■ **Raw data**

··········

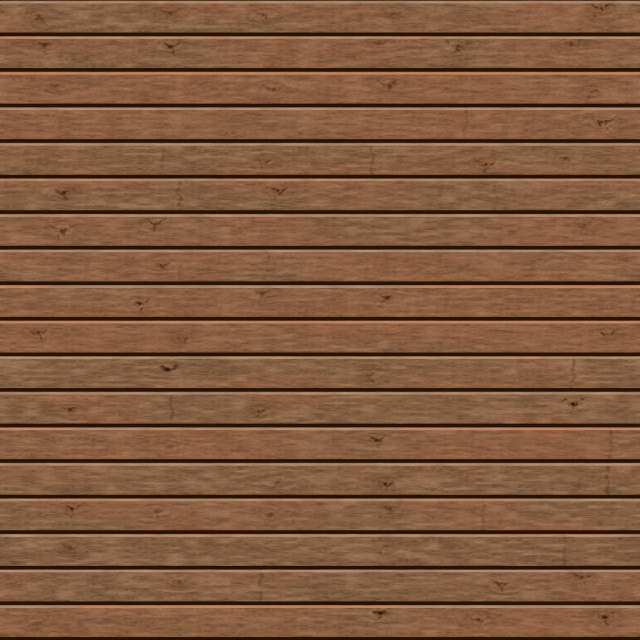
Reproduce this texture procedurally as a three.js fragment shader.

```glsl
varying vec2 vUv;

const float PLANKS = 18.0;
const float KNOT_CELLS = 6.0;
const float KNOT_CHANCE = 0.42;
const float CRACK_CHANCE = 0.2;
const float GAP_CENTER = 0.035;
const float GAP_HALF = 0.032;
const float EDGE_SOFT = 0.036;
const float LIP_CENTER = 0.935;
const float LIP_HALF = 0.014;
const float GRAIN = 0.14;

const vec3 WARM = vec3(0.562, 0.375, 0.258);
const vec3 DULL = vec3(0.515, 0.378, 0.264);
const vec3 PALE = vec3(0.585, 0.440, 0.325);
const vec3 WEATHERED = vec3(0.435, 0.310, 0.205);
const vec3 STAIN = vec3(0.320, 0.200, 0.110);
const vec3 GAP = vec3(0.160, 0.065, 0.000);
const vec3 LIP = vec3(0.710, 0.565, 0.450);
const vec3 LIP_WARM = vec3(0.780, 0.530, 0.380);
const vec3 KNOT_RED = vec3(0.560, 0.320, 0.190);

float hash(vec2 p) {
  return fract(sin(dot(p, vec2(127.1, 311.7))) * 43758.5453);
}

// Value noise that wraps across after a whole number of cells
float noise(vec2 p, float period) {
  vec2 i = floor(p);
  vec2 f = fract(p);
  f = f * f * (3.0 - 2.0 * f);
  float x0 = mod(i.x, period);
  float x1 = mod(i.x + 1.0, period);
  return mix(mix(hash(vec2(x0, i.y)), hash(vec2(x1, i.y)), f.x),
             mix(hash(vec2(x0, i.y + 1.0)), hash(vec2(x1, i.y + 1.0)), f.x), f.y);
}

// Noise over one plank: cells across the canvas and cells up the plank
float plankNoise(float x, float y, float row, float across, float up) {
  return noise(vec2(x * across, y * up + row * 43.0 + across), across);
}

float band(float d, float halfWidth, float soft) {
  return 1.0 - smoothstep(halfWidth, halfWidth + soft, d);
}

void main() {
  float x = vUv.x;
  float row = mod(floor(vUv.y * PLANKS), PLANKS);
  float y = fract(vUv.y * PLANKS);

  // Knot position, in units of the plank height
  float cell = mod(floor(x * KNOT_CELLS), KNOT_CELLS);
  vec2 seed = vec2(cell + 3.0, row + 11.0);
  vec2 center = vec2(mix(0.28, 0.72, hash(seed)), mix(0.35, 0.8, hash(seed + 31.0)));
  vec2 q = vec2((fract(x * KNOT_CELLS) - center.x) * PLANKS / KNOT_CELLS, y - center.y);
  float hasKnot = step(hash(seed + 57.0), KNOT_CHANCE);
  float strength = hasKnot * mix(0.35, 1.0, hash(seed + 83.0));

  // Grain bends around the knot
  float near = hasKnot * exp(-dot(q * vec2(2.6, 4.0), q * vec2(2.6, 4.0)));
  float gy = y - 0.65 * q.y * near;
  float broad = plankNoise(x, y, row, 7.0, 1.0);
  float streak = plankNoise(x, gy, row, 40.0, 12.0);
  float fine = plankNoise(x, gy, row, 96.0, 20.0);
  float speck = plankNoise(x, y, row, 240.0, 27.0);

  // Plank hue, pale and weathered streaks of nearly even brightness
  float rowTone = hash(vec2(row, 5.0));
  float warmth = smoothstep(0.15, 0.8, 0.4 * rowTone + 0.6 * broad);
  vec3 color = mix(DULL, WARM, warmth);
  color = mix(color, PALE, mix(0.7, 0.4, warmth) * smoothstep(0.5, 0.9, streak));
  float weathering = smoothstep(0.5, 0.9, 1.0 - 0.5 * (streak + fine));
  color = mix(color, WEATHERED, mix(0.6, 0.4, warmth) * weathering);
  float grain = 0.2 * streak + 0.4 * fine + 0.4 * speck - 0.5;
  color *= 1.0 + 2.0 * GRAIN * grain;
  float darkStreak = smoothstep(0.62, 0.9, fine) * smoothstep(0.35, 0.75, 1.0 - streak);
  color = mix(color, STAIN, darkStreak * mix(0.4, 0.25, warmth));

  // Flame figure around the knot
  float wobble = plankNoise(x, y, row, 130.0, 8.0) - 0.5;
  float ragged = smoothstep(0.25, 0.7, plankNoise(x, y, row, 190.0, 13.0));
  float flame = 0.5 + 0.5 * sin(48.0 * length(q * vec2(0.35, 1.0)) + 5.0 * wobble);
  color = mix(color, STAIN, 0.3 * near * flame * flame);

  // Ragged slanting wings and a small dark core
  float lean = mix(-0.8, 0.8, hash(seed + 19.0));
  float reach = mix(0.18, 0.36, hash(seed + 43.0));
  float side = abs(q.x + 0.4 * lean * q.y);
  float wing = band(abs(q.y - 0.55 * side + 0.05 + 0.13 * wobble), 0.014, 0.055);
  float spur = band(abs(q.x - lean * q.y + 0.15 * wobble), 0.014, 0.055);
  wing *= band(side, 0.4 * reach, reach);
  spur *= band(abs(q.y + 0.12), 0.05, 0.15);
  color = mix(color, KNOT_RED, strength * 0.4 * band(length(q * vec2(0.7, 1.2)), 0.04, 0.13));
  color = mix(color, STAIN * 0.8, strength * 0.8 * ragged * max(wing, 0.7 * spur));
  float core = band(length(q * vec2(0.8, 1.1)) + 0.08 * wobble, 0.01, 0.05);
  color = mix(color, GAP, strength * 0.7 * core);

  // Faint cracks across the plank
  float hasCrack = step(hash(seed + 101.0), CRACK_CHANCE) * (1.0 - hasKnot);
  float bend = 0.16 * (plankNoise(x, y, row, 9.0, 5.0) - 0.5);
  float crack = band(abs(q.x + bend), 0.012, 0.07) * mix(0.2, 1.0, ragged);
  color = mix(color, STAIN, hasCrack * 0.35 * crack);

  // Lit upper lip, glowing along part of a few planks
  float lip = band(abs(y - LIP_CENTER), LIP_HALF, EDGE_SOFT);
  float glow = smoothstep(0.78, 0.88, rowTone) * smoothstep(0.5, 0.6, plankNoise(x, 0.0, row, 4.0, 1.0));
  float lipWear = mix(0.65, 1.0, plankNoise(x, 0.0, row + 20.0, 48.0, 1.0));
  color = mix(color, mix(LIP, LIP_WARM, glow), lip * max(lipWear, 0.9 * glow));

  // Soft shade above the gap, then the gap itself
  color *= 1.0 - 0.1 * (1.0 - smoothstep(0.06, 0.16, y));
  float gapDistance = abs(fract(y - GAP_CENTER + 0.5) - 0.5);
  color = mix(color, GAP, band(gapDistance, GAP_HALF, EDGE_SOFT));

  gl_FragColor = vec4(color, 1.0);
}
```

··········

■ **About this task**
For each line of the entries that holds the word "length", pull that line out.

■ **Exercise output**
  float flame = 0.5 + 0.5 * sin(48.0 * length(q * vec2(0.35, 1.0)) + 5.0 * wobble);
  color = mix(color, KNOT_RED, strength * 0.4 * band(length(q * vec2(0.7, 1.2)), 0.04, 0.13));
  float core = band(length(q * vec2(0.8, 1.1)) + 0.08 * wobble, 0.01, 0.05);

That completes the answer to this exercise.